Report from the National Transplantation Pregnancy Registry (NTPR): outcomes of pregnancy after transplantation.

Publication/Presentation Date



Specific data on pregnancies following transplantation continue to accrue in the National Transplantation Pregnancy Registry (NTPR) in each type of organ recipient, with the following conclusions: 1. While the majority of kidney recipients appear to tolerate pregnancy well, a small percentage develops rejection, graft dysfunction and/or graft deterioration. Overall, there is a slight increase in the mean postpartum creatinine level when compared with the prepregnancy level, which has been noted in previous investigations by the NTPR. One neonatal death attributed to thrombotic cardiomyopathy was noted in a set of twins of a tacrolimus-based kidney recipient, but no other death has been noted in any of the additional reports among the recipients given newer immunosuppression regimens. Follow-up of offspring of these recipients is ongoing. 2. No structural malformations have been noted among offspring exposed to mycophenolate mofetil, but exposures are limited. (5 mothers, 29 fathers). 3. Female liver recipients with biopsy-proven acute rejection during pregnancy appear to be at greater risk for both poorer newborn outcomes and recurrent rejection episodes. In the setting of acute rejection diagnosed during pregnancy, close attention is warranted, anticipating that birthweight may be lower and that a substantial percentage of these female recipients may have recurrent rejection episodes. 4. Pancreas-kidney grafts can maintain normoglycemia throughout pregnancy. A high incidence of maternal hypertension, prematurity and low birthweight have been noted, so, as in other recipient groups, these are high-risk pregnancies. Maternal pancreas and kidney function must be closely monitored. 5. No specific prepregnancy predictors of adverse outcomes have yet been identified among heart or lung recipients although none of the deaths among heart recipients in the NTPR database occurred within 2 years of delivery.
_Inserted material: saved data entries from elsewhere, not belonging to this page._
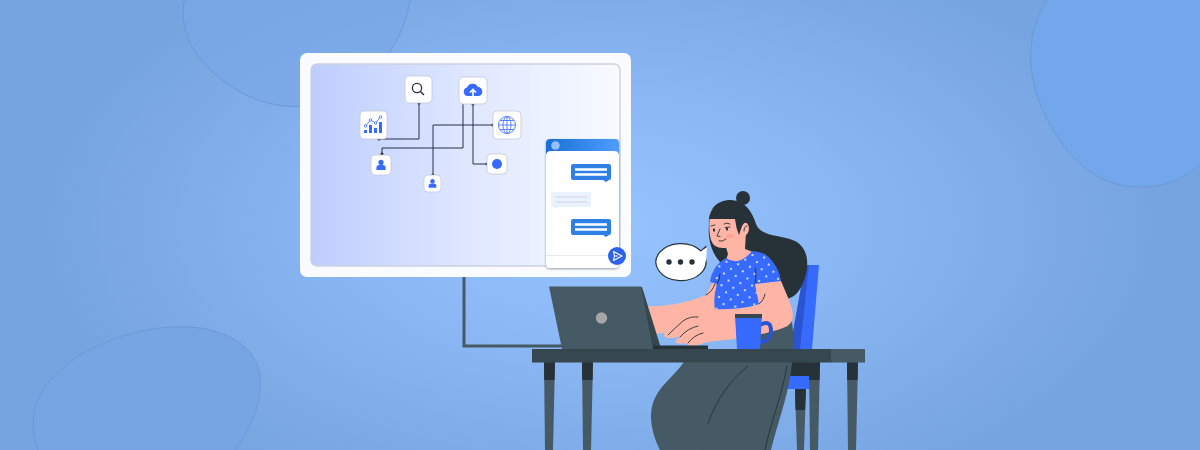
<!DOCTYPE html>
<html lang="en">
<head>
<meta charset="utf-8">
<title>Online chat support banner</title>
<style>
:root {
  --sky-light: #94c1fc;
  --sky-dark: #76a4e0;
  --blue: #376bff;
  --chat-blue: #2f80e4;
  --slate: #455a64;
  --slate-dark: #37474f;
  --ink: #263238;
  --skin: #ffb5a6;
  --skin-line: #263238;
  --white: #fff;
}
html, body { margin: 0; height: 100%; overflow: hidden; background: var(--sky-dark); }
.banner { display: block; width: 1200px; height: 450px; }
.blob { stroke: #6c99d6; stroke-width: 1; }
.wire { fill: none; stroke: #263043; stroke-width: 1; }
.tile { fill: var(--white); stroke: #c3c9dc; stroke-width: 0.8; }
.blue { fill: var(--blue); }
.ink { fill: var(--ink); }
.slate { fill: var(--slate); }
.slate-dark { fill: var(--slate-dark); }
.skin { fill: var(--skin); }
.detail { fill: none; stroke: var(--skin-line); stroke-width: 0.9; stroke-linecap: round; stroke-linejoin: round; }
.globe { fill: none; stroke: var(--blue); stroke-width: 0.8; }
</style>
</head>
<body>
<svg class="banner" viewBox="0 0 1200 450" role="img" aria-label="Woman at a desk with a laptop linked to a board showing a network of icons and a chat window">
  <defs>
    <radialGradient id="sky" gradientUnits="userSpaceOnUse" cx="0" cy="0" r="1" gradientTransform="translate(600 225) scale(560 300)">
      <stop offset="0" stop-color="#96c4ff"/>
      <stop offset="0.45" stop-color="#8ab7f3"/>
      <stop offset="1" stop-color="#76a4e0"/>
    </radialGradient>
    <linearGradient id="screen-fill">
      <stop offset="0" stop-color="#bdcdff"/>
      <stop offset="0.5" stop-color="#dfe7ff"/>
      <stop offset="1" stop-color="#f8fbff"/>
    </linearGradient>
    <linearGradient id="chat-header">
      <stop offset="0" stop-color="#1a6fd6"/>
      <stop offset="1" stop-color="#4f9dff"/>
    </linearGradient>
    <pattern id="dots" width="12" height="12" patternUnits="userSpaceOnUse" patternTransform="rotate(12)">
      <circle cx="3" cy="3" r="1" fill="#fff"/>
      <circle cx="9" cy="9" r="1" fill="#fff"/>
    </pattern>
    <filter id="soft-shadow" x="-10%" y="-10%" width="120%" height="120%">
      <feDropShadow dx="0" dy="1" stdDeviation="1" flood-color="#33415c" flood-opacity="0.5"/>
    </filter>
    <g id="person-icon">
      <circle cy="-2.6" r="2.6"/>
      <path d="M-4.6 5V3Q-4.6 0-1.6 0H1.6Q4.6 0 4.6 3V5Z"/>
    </g>
    <g id="bubble-blue">
      <path d="M2 0H38Q40 0 40 2V14Q40 16 38 16L35 18L32 16H2Q0 16 0 14V2Q0 0 2 0Z" fill="#2f80e4"/>
      <path d="M4 5.5H36M4 10.5H36" stroke="#fff" stroke-width="2.4"/>
    </g>
    <g id="table-leg">
      <path class="slate" d="M0 362H11L9 450H1Z"/>
      <path class="ink" d="M0 362H11L10.6 380H0.2Z"/>
    </g>
  </defs>

  <g id="background">
    <rect width="1200" height="450" fill="url(#sky)"/>
    <path class="blob" fill="#7aa8e6" fill-opacity="0.65" d="M185 -4C178 30 192 56 222 80C258 108 302 114 338 98C376 80 404 42 411 -4Z"/>
    <path class="blob" fill="#73a7eb" d="M1050 -4C1022 34 1026 84 1052 128C1078 174 1116 194 1160 185C1178 182 1192 172 1204 162V-4Z"/>
    <path class="blob" fill="#77a5e3" d="M40 454C24 416 36 386 76 358C116 332 166 322 206 329C246 338 264 360 260 392C257 416 246 434 232 454Z"/>
  </g>

  <path id="cable" d="M464 274V346H562" fill="none" stroke="#455a64" stroke-width="3"/>

  <g id="board">
    <rect x="300" y="53" width="331" height="224" rx="7" fill="#f9fbfe"/>
    <rect x="311" y="64" width="309" height="202" rx="6" fill="url(#screen-fill)" stroke="#cdd2de" stroke-width="1.4"/>

    <g id="network-wires">
      <path class="wire" d="M419 103V139H379M463 104V148H382V154M473 104V164H487M493 125H433V175"/>
      <g class="ink">
        <circle cx="419" cy="103" r="1.6"/><circle cx="379" cy="139" r="1.6"/>
        <circle cx="382" cy="154" r="1.6"/><circle cx="473" cy="104" r="1.6"/>
        <circle cx="487" cy="164" r="1.6"/><circle cx="493" cy="125" r="1.6"/>
        <circle cx="433" cy="175" r="1.6"/>
      </g>
    </g>

    <g id="search-tile">
      <rect class="tile" x="405" y="76" width="27" height="27" rx="4"/>
      <circle cx="417" cy="88" r="4.6" fill="none" stroke="#263043" stroke-width="1.3"/>
      <path d="M420.5 91.5L424 95" stroke="#263043" stroke-width="1.5"/>
    </g>
    <g id="cloud-tile">
      <rect class="tile" x="459" y="77" width="28" height="27" rx="4"/>
      <path class="blue" d="M467 96A4.4 4.4 0 0 1 467 87.500A6 6 0 0 1 478 87A4.600 4.600 0 0 1 479 96Z"/>
      <path d="M473 97V90M470 92.500L473 89.500L476 92.500" fill="none" stroke="#fff" stroke-width="1.6"/>
    </g>
    <g id="chart-tile">
      <rect class="tile" x="360" y="111" width="27" height="28" rx="4"/>
      <path class="blue" d="M364 130H367V133H364ZM369 125H372V133H369ZM374 128H377V133H374ZM379 122H382V133H379Z"/>
      <path d="M365.500 126L370.500 120L375.500 123L380.500 117" fill="none" stroke="#376bff" stroke-width="0.8"/>
      <g fill="#fff" stroke="#376bff" stroke-width="0.8">
        <circle cx="365.500" cy="126" r="1.3"/><circle cx="370.500" cy="120" r="1.3"/>
        <circle cx="375.500" cy="123" r="1.3"/><circle cx="380.500" cy="117" r="1.3"/>
      </g>
    </g>
    <g id="globe-tile">
      <rect class="tile" x="493" y="111" width="28" height="28" rx="4"/>
      <g class="globe">
        <circle cx="507" cy="125" r="8.500"/>
        <ellipse cx="507" cy="125" rx="4" ry="8.500"/>
        <path d="M507 116.500V133.500M498.500 125H515.500M500 120.500H514M500 129.500H514"/>
      </g>
    </g>
    <g id="contact-tiles">
      <rect class="tile" x="371" y="155" width="20" height="20" rx="4"/>
      <use class="blue" href="#person-icon" x="381" y="165"/>
      <rect class="tile" x="424" y="175" width="17" height="17" rx="4"/>
      <use class="blue" href="#person-icon" transform="translate(432.500 183.500) scale(0.85)"/>
    </g>
    <g id="social-tile">
      <rect class="tile" x="487" y="154" width="20" height="20" rx="4"/>
      <circle class="blue" cx="497" cy="164" r="5"/>
    </g>

    <g id="chat-window">
      <rect x="546" y="139" width="73" height="129" rx="4" fill="#fff" filter="url(#soft-shadow)"/>
      <path d="M546 156V143Q546 139 550 139H615Q619 139 619 143V156Q619 151 614 151H551Q546 151 546 156Z" fill="url(#chat-header)"/>
      <circle cx="555.500" cy="145.500" r="4.300" fill="#94c1fc"/>
      <use href="#bubble-blue" x="571" y="164"/>
      <g id="reply-bubble">
        <path d="M553 192H589Q591 192 591 194V205Q591 207 589 207H559L556 209L553 207Q551 207 551 205V194Q551 192 553 192Z" fill="#eaf2fd"/>
        <path d="M556 197H587M556 202H587" stroke="#dfe1f2" stroke-width="2"/>
      </g>
      <use href="#bubble-blue" x="571" y="219"/>
      <path d="M546 255.500H608" stroke="#e6e9ef"/>
      <circle cx="617" cy="256" r="9" fill="#2f62ea"/>
      <path d="M613.500 251.500L622 256L613.500 260.500L614.500 256ZM614.500 256H618" fill="none" stroke="#fff" stroke-width="1.1" stroke-linejoin="round"/>
    </g>
  </g>

  <g id="chair">
    <path class="blue" d="M805 265H819L812 349H790Z"/>
    <path d="M805 265H809L800 349H790Z" fill="#2b55d0"/>
    <path class="ink" d="M782 362H812V377H778Z"/>
    <rect class="blue" x="772" y="376" width="38" height="13"/>
    <path class="slate" d="M795 389H806L804 450H797Z"/>
    <path class="ink" d="M795 389H806L805 410H795.500Z"/>
    <path class="slate-dark" d="M764 389H772L770 450H762Z"/>
  </g>

  <g id="woman">
    <g id="trousers">
      <path class="ink" d="M722 362H772V402L770 450H700Z"/>
      <path class="slate" d="M757 314L790 312Q796 338 792 362C790 392 777 424 771 450H703C706 418 720 388 740 360Z"/>
      <path class="slate" d="M684 362H757C736 376 720 396 712 418Q706 434 703 450H660C650 430 648 410 656 396C662 384 674 376 684 362Z"/>
      <path class="detail" d="M787 366C782 396 770 424 765 450M748 366C730 380 716 400 708 424"/>
    </g>

    <g id="hair-back">
      <circle class="ink" cx="743" cy="198" r="7"/>
      <path class="ink" d="M709 224C708 208 718 200 731 200C745 201 752 211 756 224C761 237 779 234 795 241C809 248 810 267 803 283C799 293 793 298 786 299C768 296 752 278 734 272C716 264 707 246 709 224Z"/>
    </g>

    <g id="far-arm">
      <path class="skin" d="M715 278L706 295C690 302 668 307 645 306V336C670 332 705 324 722 314L728 286Z"/>
      <path class="detail" d="M706 295Q712 292 715 284"/>
    </g>

    <g id="torso">
      <path class="skin" d="M725 244L746 232L745 249L758 254Q742 268 726 260L728 254Z"/>
      <path id="blouse" class="blue" d="M726 258Q739 267 752 251Q767 252 773 262Q780 272 781 281L762 285L757 312L716 314Q712 300 717 284L710 282Q712 266 726 258Z"/>
      <path fill="url(#dots)" d="M726 258Q739 267 752 251Q767 252 773 262Q780 272 781 281L762 285L757 312L716 314Q712 300 717 284L710 282Q712 266 726 258Z"/>
      <path class="detail" d="M755 283Q757 274 755 268M717 284Q720 279 720 274"/>
    </g>

    <g id="head">
      <path class="skin" d="M710 214C709 224 709 233 711 240Q714 249 725 248C735 247 741 242 743 236Q749 235 749 228Q748 221 742 223L739 209H712Z"/>
      <path class="ink" d="M709 219C711 206 719 200 731 201C742 201 748 210 749 222Q743 221 741 229L739 235Q736 228 735 219Z"/>
      <path class="detail" d="M744 231Q744 226 747 226"/>
      <ellipse class="ink" cx="714" cy="230" rx="1.1" ry="1.700"/>
      <ellipse class="ink" cx="727" cy="229" rx="1.1" ry="1.700"/>
      <path class="detail" d="M711 226L715 225M724 224Q727 222 730 224M720 229L717 236L720 236.500M719 241Q723 242 726 239M725 227.500L730 227"/>
      <ellipse cx="730" cy="236" rx="3.500" ry="2" fill="#ff9a8b" opacity="0.7"/>
    </g>
  </g>

  <g id="speech-bubble">
    <path d="M701 251L706 246.500L705 257A25 18.500 0 1 1 701 251Z" fill="#fff" stroke="#263238" stroke-width="1.2" stroke-linejoin="round"/>
    <path d="M699 253L707 247L706 262Z" fill="#fff"/>
    <g class="ink">
      <circle cx="669" cy="262" r="2.700"/><circle cx="680.500" cy="262" r="2.700"/><circle cx="692" cy="262" r="2.700"/>
    </g>
  </g>

  <g id="table">
    <use href="#table-leg" x="544"/>
    <use href="#table-leg" x="582"/>
    <use href="#table-leg" x="809"/>
    <use href="#table-leg" x="847"/>
    <rect class="slate-dark" x="532" y="349" width="300" height="13.500"/>
    <rect class="slate" x="831" y="349" width="34" height="13.500"/>
  </g>

  <g id="near-arm">
    <path class="skin" d="M755 284L781 281C786 293 792 305 793 315Q793 325 783 328C766 334 744 338 726 340C716 341 708 341 701 344Q694 347 689 345L684 343Q679 345 675 342L680 336Q670 340 665 337Q662 334 668 328C675 319 684 312 694 309C713 309 741 311 759 304Z"/>
    <path class="detail" d="M668 335Q675 328 683 321Q690 316 698 317M680 337Q688 328 698 326M688 343Q694 335 703 333M759 304Q764 300 765 294"/>
  </g>

  <g id="laptop">
    <path class="slate-dark" d="M638 287H642L660 345V349H650Z"/>
    <path class="slate" d="M549 286.500H641L653 349H562Z"/>
    <circle cx="601.500" cy="318" r="5.700" fill="#a6a6a6"/>
    <rect class="ink" x="653" y="345.500" width="55" height="3.500"/>
  </g>

  <g id="mug">
    <path d="M760 325Q771 319 771 331Q770 342 760 342" fill="none" stroke="#2b55d0" stroke-width="4"/>
    <path class="blue" d="M735 316H762L760 349H737Z"/>
    <rect class="slate-dark" x="735" y="314" width="27" height="4"/>
  </g>
</svg>
</body>
</html>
When compared with other solid organ recipients, female lung recipients may face higher risks, particularly related to rejection. Whether prepregnancy factors can help to predict either heart or lung recipients at risk requires continued study. 6. No structural malformations or significant learning disabilities have been noted in follow-up of the offspring of CsA-treated females, the largest group of offspring followed to date with a mean age of 4-5 years. Continued surveillance of children will be essential to determine if effects become apparent as age-related developmental delays or other problems in immune function or fertility later in life. 7. Newer regimens as well as new combinations of agents will continue to be studied. It is essential that non-viable as well as viable pregnancy outcomes be reported to the registry (i.e., recipients with pregnancies that result in spontaneous abortion or termination should be included for study). True estimates of non-viable outcomes have been difficult to assess. Additionally, inclusion of reports of pathologic evaluations at delivery hospitals will be helpful to determine whether spontaneous abortions are a result of lethal malformations related to immunosuppressive or other medication exposure. Safety of pregnancy for parent and child remain the primary goals of the NTPR.

First Page


Last Page





Medicine and Health Sciences




Department of Surgery

Document Type